→ WORK TASK: Everything from the opening line of the records below up to and including the line containing "var(--navy); stroke: var(--navy);" should be retyped exactly, minus the pictures.
*** RECORDS TO USE Section Begins ***
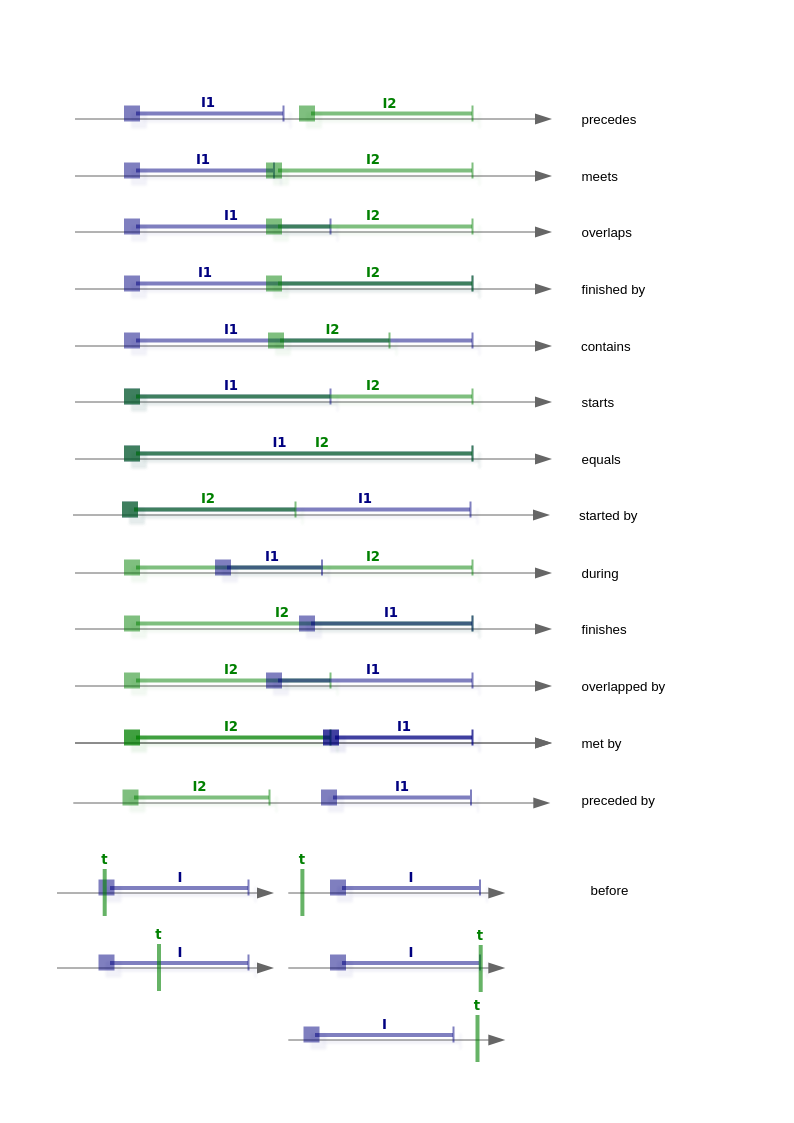
<!DOCTYPE html>
<html lang="en">
<head>
<meta charset="utf-8">
<title>Interval relations</title>
<style>
:root {
  --navy: #000080;
  --green: #008000;
  --axis: #666;
  --ink: #000;
  --paper: #fff;
}
* { box-sizing: border-box; }
html, body { margin: 0; background: var(--paper); }
.sheet {
  position: relative;
  width: 794px;
  height: 1123px;
  overflow: hidden;
  background: var(--paper);
}
.relation {
  position: absolute;
  left: 0;
  top: calc(var(--axis-y) * 1px - 20px);
  width: 794px;
  height: 34px;
}
.relation svg { position: absolute; left: 0; top: 0; overflow: visible; }
.defs { position: absolute; width: 0; height: 0; }

.label, .caption {
  position: absolute;
  line-height: 16px;
  white-space: nowrap;
}
.label {
  left: calc(var(--x) * 1px);
  top: calc(var(--lift, -4) * 1px);
  transform: translateX(-50%);
  font: 700 13.3px/16px "DejaVu Sans", sans-serif;
}
.label.one { color: var(--navy); }
.label.two { color: var(--green); }
.caption {
  left: calc(var(--x, 581.5) * 1px);
  top: calc(var(--drop, 13) * 1px);
  font: 400 13.33px/16px "Liberation Sans", sans-serif;
  color: var(--ink);
}

.axis { stroke: var(--axis); fill: var(--axis); }
g.one, g.two { fill-opacity: .5; stroke-opacity: .5; stroke-width: 4; }
g.one { fill: var(--navy); stroke: var(--navy); filter: drop-shadow(7px 7px 1px rgb(0 0 128 / .1)); }
g.two { fill: var(--green); stroke: var(--green); filter: drop-shadow(7px 7px 1px rgb(0 128 0 / .1)); }
g.strong { fill-opacity: .75; stroke-opacity: .75; }
.instant { stroke: var(--green); stroke-opacity: .6; stroke-width: 4; }
</style>
</head>
<body>
<main class="sheet">
  <svg class="defs" aria-hidden="true">
    <defs>
      <g id="axis-long" class="axis">
        <line x1="75" y1="20" x2="537" y2="20"/>
        <polygon points="535,14.5 552,20 535,25.5" stroke="none"/>
      </g>
      <g id="axis-short" class="axis">
        <line x1="57" y1="20" x2="259" y2="20"/>
        <polygon points="257,14.5 274,20 257,25.5" stroke="none"/>
      </g>
      <rect id="start" y="6.5" width="16" height="16" stroke="none"/>
      <rect id="end" x="-1.5" y="6.5" width="2" height="16" stroke="none"/>
    </defs>
  </svg>

  <section class="relation" style="--axis-y:119">
    <svg width="560" height="34">
      <use href="#axis-long"/>
      <g class="one"><use href="#start" x="124"/><path d="M136 14.5H283"/><use href="#end" x="284"/></g>
      <g class="two"><use href="#start" x="299"/><path d="M311 14.5H472"/><use href="#end" x="473"/></g>
    </svg>
    <span class="label one" style="--x:208">I1</span>
    <span class="label two" style="--x:389.5;--lift:-3">I2</span>
    <span class="caption">precedes</span>
  </section>

  <section class="relation" style="--axis-y:175.7">
    <svg width="560" height="34">
      <use href="#axis-long"/>
      <g class="one"><use href="#start" x="124"/><path d="M136 14.5H273"/><use href="#end" x="274.5"/></g>
      <g class="two"><use href="#start" x="266"/><path d="M278 14.5H472"/><use href="#end" x="473"/></g>
    </svg>
    <span class="label one" style="--x:203">I1</span>
    <span class="label two" style="--x:373">I2</span>
    <span class="caption">meets</span>
  </section>

  <section class="relation" style="--axis-y:232.4">
    <svg width="560" height="34">
      <use href="#axis-long"/>
      <g class="one"><use href="#start" x="124"/><path d="M136 14.5H330"/><use href="#end" x="331"/></g>
      <g class="two"><use href="#start" x="266"/><path d="M278 14.5H472"/><use href="#end" x="473"/></g>
    </svg>
    <span class="label one" style="--x:231">I1</span>
    <span class="label two" style="--x:373">I2</span>
    <span class="caption">overlaps</span>
  </section>

  <section class="relation" style="--axis-y:289.2">
    <svg width="560" height="34">
      <use href="#axis-long"/>
      <g class="one"><use href="#start" x="124"/><path d="M136 14.5H472"/><use href="#end" x="473"/></g>
      <g class="two"><use href="#start" x="266"/><path d="M278 14.5H472"/><use href="#end" x="473"/></g>
    </svg>
    <span class="label one" style="--x:205">I1</span>
    <span class="label two" style="--x:373">I2</span>
    <span class="caption">finished by</span>
  </section>

  <section class="relation" style="--axis-y:345.9">
    <svg width="560" height="34">
      <use href="#axis-long"/>
      <g class="one"><use href="#start" x="124"/><path d="M136 14.5H472"/><use href="#end" x="473"/></g>
      <g class="two"><use href="#start" x="268"/><path d="M280 14.5H389"/><use href="#end" x="390"/></g>
    </svg>
    <span class="label one" style="--x:231">I1</span>
    <span class="label two" style="--x:332.5">I2</span>
    <span class="caption" style="--x:581">contains</span>
  </section>

  <section class="relation" style="--axis-y:401.8">
    <svg width="560" height="34">
      <use href="#axis-long"/>
      <g class="one"><use href="#start" x="124"/><path d="M136 14.5H330"/><use href="#end" x="331"/></g>
      <g class="two"><use href="#start" x="124"/><path d="M136 14.5H472"/><use href="#end" x="473"/></g>
    </svg>
    <span class="label one" style="--x:231">I1</span>
    <span class="label two" style="--x:373">I2</span>
    <span class="caption">starts</span>
  </section>

  <section class="relation" style="--axis-y:459.3">
    <svg width="560" height="34">
      <use href="#axis-long"/>
      <g class="one"><use href="#start" x="124"/><path d="M136 14.5H472"/><use href="#end" x="473"/></g>
      <g class="two"><use href="#start" x="124"/><path d="M136 14.5H472"/><use href="#end" x="473"/></g>
    </svg>
    <span class="label one" style="--x:279.5">I1</span>
    <span class="label two" style="--x:322">I2</span>
    <span class="caption">equals</span>
  </section>

  <section class="relation" style="--axis-y:515.3">
    <svg width="560" height="34">
      <use href="#axis-long" x="-2"/>
      <g class="one"><use href="#start" x="122"/><path d="M134 14.5H470"/><use href="#end" x="471"/></g>
      <g class="two"><use href="#start" x="122"/><path d="M134 14.5H295"/><use href="#end" x="296"/></g>
    </svg>
    <span class="label two" style="--x:208">I2</span>
    <span class="label one" style="--x:365">I1</span>
    <span class="caption" style="--x:579">started by</span>
  </section>

  <section class="relation" style="--axis-y:572.6">
    <svg width="560" height="34">
      <use href="#axis-long"/>
      <g class="two"><use href="#start" x="124"/><path d="M136 14.5H472"/><use href="#end" x="473"/></g>
      <g class="one"><use href="#start" x="215"/><path d="M227 14.5H321"/><use href="#end" x="322.5"/></g>
    </svg>
    <span class="label one" style="--x:272">I1</span>
    <span class="label two" style="--x:373">I2</span>
    <span class="caption">during</span>
  </section>

  <section class="relation" style="--axis-y:629.3">
    <svg width="560" height="34">
      <use href="#axis-long"/>
      <g class="two"><use href="#start" x="124"/><path d="M136 14.5H472"/><use href="#end" x="473"/></g>
      <g class="one"><use href="#start" x="299"/><path d="M311 14.5H472"/><use href="#end" x="473"/></g>
    </svg>
    <span class="label two" style="--x:282">I2</span>
    <span class="label one" style="--x:391">I1</span>
    <span class="caption">finishes</span>
  </section>

  <section class="relation" style="--axis-y:686">
    <svg width="560" height="34">
      <use href="#axis-long"/>
      <g class="two"><use href="#start" x="124"/><path d="M136 14.5H330"/><use href="#end" x="331"/></g>
      <g class="one"><use href="#start" x="266"/><path d="M278 14.5H472"/><use href="#end" x="473"/></g>
    </svg>
    <span class="label two" style="--x:231">I2</span>
    <span class="label one" style="--x:373">I1</span>
    <span class="caption">overlapped by</span>
  </section>

  <section class="relation" style="--axis-y:742.7">
    <svg width="560" height="34">
      <use href="#axis-long"/>
      <use href="#axis-long"/>
      <g class="two strong"><use href="#start" x="124"/><path d="M136 14.5H330"/><use href="#end" x="331"/></g>
      <g class="one strong"><use href="#start" x="323"/><path d="M335 14.5H472"/><use href="#end" x="473"/></g>
    </svg>
    <span class="label two" style="--x:231">I2</span>
    <span class="label one" style="--x:404">I1</span>
    <span class="caption">met by</span>
  </section>

  <section class="relation" style="--axis-y:803.2">
    <svg width="560" height="34">
      <use href="#axis-long" x="-1.7"/>
      <g class="two"><use href="#start" x="122.5"/><path d="M134 14.5H269"/><use href="#end" x="270"/></g>
      <g class="one"><use href="#start" x="321"/><path d="M333 14.5H470"/><use href="#end" x="471.5"/></g>
    </svg>
    <span class="label two" style="--x:199.5">I2</span>
    <span class="label one" style="--x:402">I1</span>
    <span class="caption" style="--drop:10">preceded by</span>
  </section>

  <section class="relation" style="--axis-y:893">
    <svg width="560" height="34">
      <use href="#axis-short"/>
      <g class="one"><use href="#start" x="98.5"/><path d="M110 15H248"/><use href="#end" x="249"/></g>
      <line class="instant" x1="104.7" y1="-4" x2="104.7" y2="43"/>
      <use href="#axis-short" x="231.3"/>
      <g class="one"><use href="#start" x="330"/><path d="M342 15H479"/><use href="#end" x="480.5"/></g>
      <line class="instant" x1="302.4" y1="-4" x2="302.4" y2="43"/>
    </svg>
    <span class="label two" style="--x:104.5;--lift:-21">t</span>
    <span class="label one" style="--x:180;--lift:-3">I</span>
    <span class="label two" style="--x:302;--lift:-21">t</span>
    <span class="label one" style="--x:411;--lift:-3">I</span>
    <span class="caption" style="--x:590.5;--drop:10">before</span>
  </section>

  <section class="relation" style="--axis-y:967.6">
    <svg width="560" height="34">
      <use href="#axis-short"/>
      <g class="one"><use href="#start" x="98.5"/><path d="M110 15H248"/><use href="#end" x="249"/></g>
      <line class="instant" x1="159" y1="-4" x2="159" y2="43"/>
      <use href="#axis-short" x="231.3"/>
      <g class="one"><use href="#start" x="330"/><path d="M342 15H479"/><use href="#end" x="480.5"/></g>
      <line class="instant" x1="480.7" y1="-3" x2="480.7" y2="44"/>
    </svg>
    <span class="label two" style="--x:158.5;--lift:-21">t</span>
    <span class="label one" style="--x:180;--lift:-3">I</span>
    <span class="label one" style="--x:411;--lift:-3">I</span>
    <span class="label two" style="--x:480;--lift:-20">t</span>
  </section>

  <section class="relation" style="--axis-y:1040">
    <svg width="560" height="34">
      <use href="#axis-short" x="231.3"/>
      <g class="one"><use href="#start" x="303.5"/><path d="M315 15H453"/><use href="#end" x="454"/></g>
      <line class="instant" x1="477.5" y1="-5" x2="477.5" y2="42"/>
    </svg>
    <span class="label one" style="--x:384.5;--lift:-3">I</span>
    <span class="label two" style="--x:477;--lift:-22">t</span>
  </section>
</main>
</body>
</html>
*** RECORDS TO USE Section Ends ***
→ EXPECTED ANSWER:
<!DOCTYPE html>
<html lang="en">
<head>
<meta charset="utf-8">
<title>Interval relations</title>
<style>
:root {
  --navy: #000080;
  --green: #008000;
  --axis: #666;
  --ink: #000;
  --paper: #fff;
}
* { box-sizing: border-box; }
html, body { margin: 0; background: var(--paper); }
.sheet {
  position: relative;
  width: 794px;
  height: 1123px;
  overflow: hidden;
  background: var(--paper);
}
.relation {
  position: absolute;
  left: 0;
  top: calc(var(--axis-y) * 1px - 20px);
  width: 794px;
  height: 34px;
}
.relation svg { position: absolute; left: 0; top: 0; overflow: visible; }
.defs { position: absolute; width: 0; height: 0; }

.label, .caption {
  position: absolute;
  line-height: 16px;
  white-space: nowrap;
}
.label {
  left: calc(var(--x) * 1px);
  top: calc(var(--lift, -4) * 1px);
  transform: translateX(-50%);
  font: 700 13.3px/16px "DejaVu Sans", sans-serif;
}
.label.one { color: var(--navy); }
.label.two { color: var(--green); }
.caption {
  left: calc(var(--x, 581.5) * 1px);
  top: calc(var(--drop, 13) * 1px);
  font: 400 13.33px/16px "Liberation Sans", sans-serif;
  color: var(--ink);
}

.axis { stroke: var(--axis); fill: var(--axis); }
g.one, g.two { fill-opacity: .5; stroke-opacity: .5; stroke-width: 4; }
g.one { fill: var(--navy); stroke: var(--navy); filter: drop-shadow(7px 7px 1px rgb(0 0 128 / .1)); }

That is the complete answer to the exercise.